(Lorenzo Bevilaqua / ABC )
This week, Notre Dame football player Manti Te'o sat down for his first on-camera interview to discuss the controversy surrounding his girlfriend hoax. But he wasn't sitting across from Oprah Winfrey, the current queen of the sports world exclusive. He was talking to Katie Couric.
So how did Couric manage to beat out Winfrey for the juicy get? After all, Winfrey just snagged international coverage and a reported audience of 28 million worldwide for her exclusive two-part sit-down with disgraced cycling star Lance Armstrong.
Some reports have suggested that the key factor was high-powered publicist and crisis management expert Matthew Hiltzik, who has had Couric as a client for seven and a half years and has been representing Te'o since just after the story of his girlfriend hoax broke in early January.
However, a person close to the situation denied that both parties having the same representation was the deciding factor. Instead, they said that the audience reach from Couric's employer, ABC News, and its corporate parent, the Walt Disney Co., made her the best choice.
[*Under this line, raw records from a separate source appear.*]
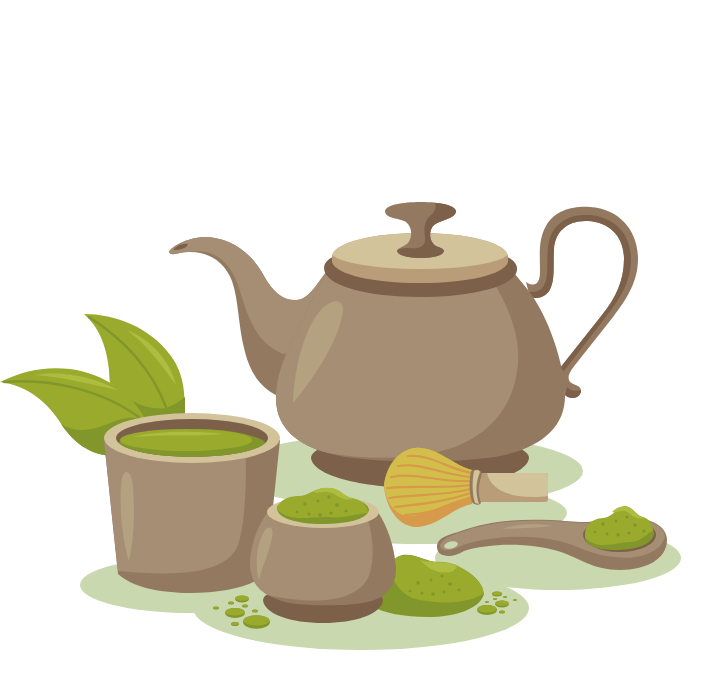
<!DOCTYPE html>
<html lang="en">
<head>
<meta charset="utf-8">
<title>Matcha tea set</title>
<style>
:root{
  --paper:#fff; --shadow:#c9d8ae;
  --clay:#a68e74; --clay-dark:#937960; --clay-deep:#7d6049; --clay-shine:#b3a180;
  --cream:#d2c39a; --tan:#b99d79;
  --leaf:#99aa2c; --leaf-dark:#82972b; --leaf-light:#aebc3f;
  --straw:#d3bd4b; --straw-dark:#d69a4a;
}
html,body{margin:0;background:var(--paper);overflow:hidden}
svg{display:block;width:701px;height:693px}
.shadow{fill:var(--shadow)}
.clay{fill:var(--clay)} .clay-dark{fill:var(--clay-dark)} .clay-deep{fill:var(--clay-deep)} .shine{fill:var(--clay-shine)}
.cream{fill:var(--cream)} .tan{fill:var(--tan)}
.leaf{fill:var(--leaf)} .leaf-dark{fill:var(--leaf-dark)} .leaf-light{fill:var(--leaf-light)}
.straw{fill:var(--straw)} .straw-dark{fill:var(--straw-dark)}
.vein{fill:none;stroke:var(--leaf-dark);stroke-width:2.5;stroke-linecap:round}
.tines{fill:none;stroke:var(--straw-dark);stroke-width:2.2;stroke-linecap:round}
</style>
</head>
<body>
<svg viewBox="0 0 701 693" role="img" aria-label="Clay teapot, cup of matcha, powder bowl, bamboo whisk and spoon">
<defs>
  <clipPath id="pot-clip"><path d="M332 268C322 278 316 290 304 318C290 345 276 370 276 398C276 430 300 449 345 457C390 463 450 463 495 457C540 449 565 428 565 396C565 365 548 315 528 290L510 268Z"/></clipPath>
  <clipPath id="cup-clip"><path d="M104 440L118 574C132 587 160 593 190 593C222 593 252 587 266 574L280 440Z"/></clipPath>
  <clipPath id="bowl-clip"><path d="M268 512C258 525 250 545 250 564C250 588 268 600 296 604C320 606 350 606 368 602C388 597 396 585 396 568C394 545 388 528 378 512Z"/></clipPath>
  <clipPath id="tea-clip"><ellipse cx="192" cy="438" rx="76" ry="19"/></clipPath>
  <clipPath id="lid-clip"><path d="M332 257C332 243 372 233 420 233S508 243 508 257V262C504 275 466 283 420 283S336 275 332 262Z"/></clipPath>
  <g id="crumb"><ellipse class="leaf-dark" rx="10" ry="5"/><ellipse class="leaf" cy="-1.2" rx="9.6" ry="3.8"/></g>
  <g id="specks" class="leaf-dark">
    <circle cx="-25" cy="4" r="1.3"/><circle cx="-17" cy="-4" r="1.8"/><circle cx="-13" cy="6" r="1.5"/><circle cx="-4" cy="-7" r="1.4"/><circle cx="-2" cy="7" r="1.8"/><circle cx="7" cy="-11" r="1.6"/><circle cx="9" cy="5" r="1.5"/><circle cx="15" cy="-3" r="1.8"/><circle cx="24" cy="3" r="1.6"/>
  </g>
</defs>

<g id="ground" class="shadow">
  <ellipse cx="405" cy="471" rx="178" ry="38"/>
  <ellipse cx="420" cy="513" rx="147" ry="31"/>
  <ellipse cx="190" cy="585" rx="110" ry="28"/>
  <ellipse cx="558" cy="558" rx="123" ry="32"/>
  <ellipse cx="361" cy="608" rx="168" ry="42"/>
</g>

<g id="teapot">
  <g id="handle">
    <path class="clay-dark" d="M526 282C535 288 540 283 540 272C540 255 538 240 546 226C555 210 573 206 590 207C620 209 638 231 638 259C638 281 627 299 613 317L579 360C571 370 566 376 570 382C575 386 581 385 581 391C580 399 570 400 565 395L560 368L602 315C616 298 624 280 624 259C624 236 609 222 588 221C567 220 555 232 554 249C553 263 555 278 551 287C548 296 539 300 530 297Z"/>
    <path class="clay-deep" d="M530 292C541 293 546 286 547 274C548 257 546 243 553 231C561 219 573 214 588 215C615 216 631 235 631 259C631 282 620 299 605 318L564 371L560 368L602 315C616 298 624 280 624 259C624 236 609 222 588 221C567 220 555 232 554 249C553 263 555 278 551 287C548 296 539 300 530 297ZM567 387C572 392 577 391 581 390C581 399 570 400 565 395Z"/>
  </g>
  <path class="clay-deep" d="M311 457C315 442 360 440 420 440S525 442 529 457C529 475 480 488 420 488S311 475 311 457Z"/>
  <path class="clay-dark" d="M169 252C171 247 186 238 204 237C232 237 253 255 264 276C273 292 283 301 297 300C308 299 315 287 326 272L340 350L284 398C264 392 251 376 245 352C238 327 239 301 232 281C224 260 206 251 188 252C180 252 171 257 169 252Z"/>
  <path class="clay" d="M169 252C171 247 186 238 204 237C232 237 253 255 264 276C273 292 283 301 297 300C308 299 315 287 326 272L340 350L283 354C265 346 256 334 249 317C240 296 239 277 225 263C214 251 200 250 188 252C180 252 171 257 169 252Z"/>
  <path class="clay-deep" d="M173 250C177 245 183 243 188 244C187 248 181 250 173 250Z"/>
  <g clip-path="url(#pot-clip)">
    <rect class="clay-dark" x="270" y="262" width="300" height="202"/>
    <path class="clay" d="M270 262H480C500 290 520 325 518 362C515 410 485 440 438 452C390 462 335 460 270 438Z"/>
  </g>
  <path class="shine" d="M293 403C294 365 307 320 325 306C335 298 344 300 343 311C339 340 315 377 293 403Z"/>
  <path class="clay-deep" d="M324 268C324 252 365 246 420 246S517 252 517 269C517 286 472 297 420 297S324 286 324 268Z"/>
  <g id="lid">
    <g clip-path="url(#lid-clip)">
      <rect class="tan" x="330" y="230" width="180" height="56"/>
      <ellipse class="cream" cx="420" cy="251" rx="90" ry="18"/>
    </g>
    <path class="clay-dark" d="M385 211C386 205 402 202 421 202S455 205 456 211C456 219 439 220 433 226C428 233 430 242 436 246C441 248 444 249 444 251C443 256 432 258 421 258S398 256 397 251C397 248 404 247 408 243C413 236 412 227 406 222C400 218 385 219 385 211Z"/>
    <path class="clay-deep" d="M435 203C448 204 455 207 456 211C456 219 439 220 433 226C428 233 430 242 436 246C441 248 444 249 444 251C443 256 432 258 421 258S398 256 397 251C399 248 404 248 409 248C420 249 426 246 425 238C424 228 424 221 430 216C435 212 437 207 435 203Z"/>
  </g>
</g>

<g id="tea-leaves">
  <path class="leaf" d="M84 314C115 314 150 327 171 356C184 374 186 394 184 422H130C112 410 110 390 109 370C107 350 101 329 84 314Z"/>
  <path class="leaf-dark" d="M111 384C124 399 146 411 166 408C174 405 180 401 185 397V422H130C114 410 112 398 111 384Z"/>
  <path class="leaf-light" d="M127 330C150 339 170 360 176 385C162 366 149 347 127 330Z"/>
  <path class="vein" d="M89 317C125 340 151 368 166 407"/>
  <path class="leaf" d="M0 382C22 371 45 366 70 369C105 374 131 393 146 420L110 456C86 453 73 441 62 425C48 403 29 386 0 382Z"/>
  <path class="leaf-dark" d="M61 424C76 434 94 430 110 423C122 418 132 416 146 420L110 456C86 453 73 441 61 424Z"/>
  <path class="leaf-light" d="M34 375C62 370 95 377 118 390C91 385 66 377 34 375Z"/>
  <path class="vein" d="M4 382C48 378 101 389 140 418"/>
</g>

<g id="tea-cup">
  <g clip-path="url(#cup-clip)">
    <rect class="clay-dark" x="100" y="436" width="184" height="160"/>
    <path class="clay" d="M100 436H245C247 475 246 520 238 545C228 570 190 578 118 571Z"/>
  </g>
  <path class="shine" d="M129 561C121 538 118 490 123 475C127 468 132 474 133 487C135 512 134 540 129 561Z"/>
  <ellipse class="cream" cx="192" cy="438" rx="88" ry="25"/>
  <ellipse class="clay-deep" cx="192" cy="438" rx="76" ry="19"/>
  <g clip-path="url(#tea-clip)">
    <ellipse class="leaf-dark" cx="192" cy="447" rx="76" ry="18"/>
    <ellipse class="leaf" cx="186" cy="440" rx="66" ry="11"/>
    <path class="leaf-light" d="M132 437C160 430 198 431 223 434C195 437 162 434 132 437Z"/>
  </g>
</g>

<g id="powder-heap">
  <path class="leaf-dark" d="M372 606C382 592 384 567 397 557C409 551 421 559 434 562C462 563 482 578 484 594C480 609 455 617 428 617C404 617 383 613 372 606Z"/>
  <path class="leaf" d="M388 566C399 551 412 554 425 560C437 563 449 560 460 567C475 575 485 586 483 594C466 604 440 604 420 600C403 597 394 585 388 566Z"/>
  <path class="leaf-light" d="M420 560C432 564 447 560 457 566C455 573 445 574 436 571C429 569 424 564 420 560Z"/>
  <use href="#specks" x="435" y="587"/>
</g>

<g id="powder-bowl">
  <path class="clay-deep" d="M263 600C264 590 290 588 322 588S382 590 383 600C382 614 355 623 323 623S264 614 263 600Z"/>
  <g clip-path="url(#bowl-clip)">
    <rect class="clay-dark" x="246" y="508" width="154" height="100"/>
    <path class="clay" d="M246 508H364C373 530 376 560 368 578C356 601 315 609 246 590Z"/>
  </g>
  <path class="shine" d="M259 580C254 563 258 538 266 529C271 525 274 529 272 538C269 553 262 566 259 580Z"/>
  <ellipse class="cream" cx="323" cy="512" rx="56" ry="16"/>
  <path class="leaf-dark" d="M277 508C277 500 300 496 323 496S368 500 369 510C367 519 348 524 322 524S277 518 277 508Z"/>
  <path class="leaf" d="M277 510C278 501 286 497 297 496C309 497 313 487 329 488C340 488 344 497 352 498C362 500 368 506 368 513C354 514 343 519 328 517C310 516 293 523 277 510Z"/>
  <path class="leaf-light" d="M313 492C321 486 335 487 341 492C347 497 350 498 354 499C341 502 337 493 328 492C322 491 319 494 313 492Z"/>
  <use href="#specks" x="322" y="508"/>
</g>

<g id="whisk">
  <path class="tan" d="M474 473L546 473Q548 473 548 476V499Q548 502 545 502H474Z"/>
  <path class="cream" d="M487 473H545Q548 473 548 476V496C525 499 492 496 487 473Z"/>
  <path class="straw-dark" d="M384 487C386 463 402 446 421 448C441 450 453 465 472 470V504C452 508 440 525 418 527C399 528 386 508 384 487Z"/>
  <path class="straw" d="M384 485C387 463 402 446 421 448C441 450 453 465 472 470V498C450 499 433 514 411 516C395 517 385 501 384 485Z"/>
  <path class="tines" d="M471 473C446 468 430 454 408 456M471 477C443 475 421 462 398 466M471 481C440 483 416 472 391 477M471 485C440 489 414 485 387 488M471 489C442 496 418 494 389 498M471 493C444 502 422 504 395 507M471 497C449 506 431 514 405 515"/>
  <path class="clay-dark" d="M471 471C477 468 482 470 482 474C478 485 478 494 481 503C479 506 474 505 472 502C469 492 469 481 471 471Z"/>
  <path class="cream" d="M474 471C477 469 479 470 480 472C475 484 476 495 479 504L475 503C472 493 472 481 474 471Z"/>
</g>

<g id="spoon">
  <path class="clay-dark" d="M437 547C437 537 449 535 461 531C490 520 522 519 551 520C572 521 586 524 600 520C628 513 667 518 667 540C667 559 646 570 620 570C593 570 579 558 561 552C530 542 489 543 464 551C451 559 437 557 437 547Z"/>
  <path class="clay" d="M440 545C444 537 455 534 464 531C493 521 526 520 552 521C571 522 588 525 600 521C626 514 663 519 665 536C661 554 636 560 615 557C593 556 577 545 559 541C530 534 489 536 463 545C452 551 441 553 440 545Z"/>
  <path class="shine" d="M502 529C517 524 535 523 553 526C538 528 520 528 502 529Z"/>
  <ellipse class="shadow" cx="451" cy="545" rx="7" ry="3.5" transform="rotate(-14 451 545)"/>
  <ellipse class="clay-deep" cx="619.5" cy="535" rx="36.5" ry="17"/>
  <path class="leaf-dark" d="M585 538C587 525 600 518 622 518S654 526 654 534C652 545 635 550 615 550C598 550 586 546 585 538Z"/>
  <path class="leaf" d="M585 538C584 526 590 519 603 518C614 517 615 508 624 506C633 506 635 515 643 517C650 519 653 525 653 531C644 535 641 542 630 542C616 542 599 551 585 538Z"/>
  <path class="leaf-light" d="M612 512C618 505 629 505 634 511C638 517 641 517 645 518C634 521 630 512 625 511C620 510 617 513 612 512Z"/>
  <use href="#specks" x="620" y="528"/>
</g>

<g id="crumbs">
  <use href="#crumb" transform="translate(256.500 622) scale(1.350)"/>
  <use href="#crumb" transform="translate(235 613)"/>
  <use href="#crumb" transform="translate(242 599) scale(.7)"/>
  <use href="#crumb" transform="translate(235 624) scale(.4)"/>
  <use href="#crumb" transform="translate(231 603) scale(.3)"/>
  <use href="#crumb" transform="translate(245 606) scale(.3)"/>
  <use href="#crumb" transform="translate(255 611) scale(.3)"/>
  <use href="#crumb" transform="translate(216 608) scale(.3)"/>
  <use href="#crumb" transform="translate(487 610)"/>
  <use href="#crumb" transform="translate(502 604) scale(.7)"/>
  <use href="#crumb" transform="translate(497 594) scale(.5)"/>
  <use href="#crumb" transform="translate(502 612) scale(.3)"/>
  <use href="#crumb" transform="translate(487 602) scale(.2)"/>
  <use href="#crumb" transform="translate(495 599) scale(.2)"/>
  <use href="#crumb" transform="translate(505 597) scale(.2)"/>
  <use href="#crumb" transform="translate(515 600) scale(.2)"/>
</g>
</svg>
</body>
</html>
The interview with Couric, which was taped Tuesday, was featured on "Good Morning America" Wednesday morning and will be on "World News Tonight" and "Nightline" Wednesday night, in addition to Couric's daytime talk show, "Katie," on Thursday.
Online, the interview was featured on both ABC News' website and Yahoo! (which have an online partnership and have a reported 85 million unique users a month), as well as ESPN.com, which is 80% owned by Disney. Te'o's only other interview since the story broke was with ESPN.com, which had been investigating the Te'o girlfriend story before Deadspin broke it earlier this month.
In fact, it may have been the media hoopla surrounding Winfrey's Armstrong interview that also hurt her, as the Te'o interview occurred right on the heels of the Armstrong event and risked being overshadowed.
In the Couric interview, Te'o admits that he briefly lied to the media about the existence of his supposed girlfriend, even after he had learned that she was not actually a real person. The girl, who he had never met in person, supposedly died of cancer on Sept. 12.
But on Dec. 6 he learned that she had never really existed, and was a hoax allegedly perpetrated by Ronaiah Tuiasosopo, an Antelope Valley man who used a classmate's pictures to represent the woman "Lennay Kekua." Two days later, Te'o was on TV discussing his placing as a finalist for the Heisman Trophy and mentioned the girlfriend.
"Katie, put yourself in my situation. I, my whole world told me that she died on Sept. 12. Everybody knew that. This girl, who I committed myself to, died on Sept. 12," Te'o told Couric in the interview. "Now I get a phone call on Dec. 6, saying that she's alive and then I'm going be put on national TV two days later. And to ask me about the same question. You know, what would you do?"
When reached for comment on the deal, Hiltzik deferred to a quote Te'o's mother, Ottilia Te'o, gave to the media, in which she said, "I’ve watched Katie on television, and she represents somebody that I felt I could trust and share our story with. We have a comfort level with her."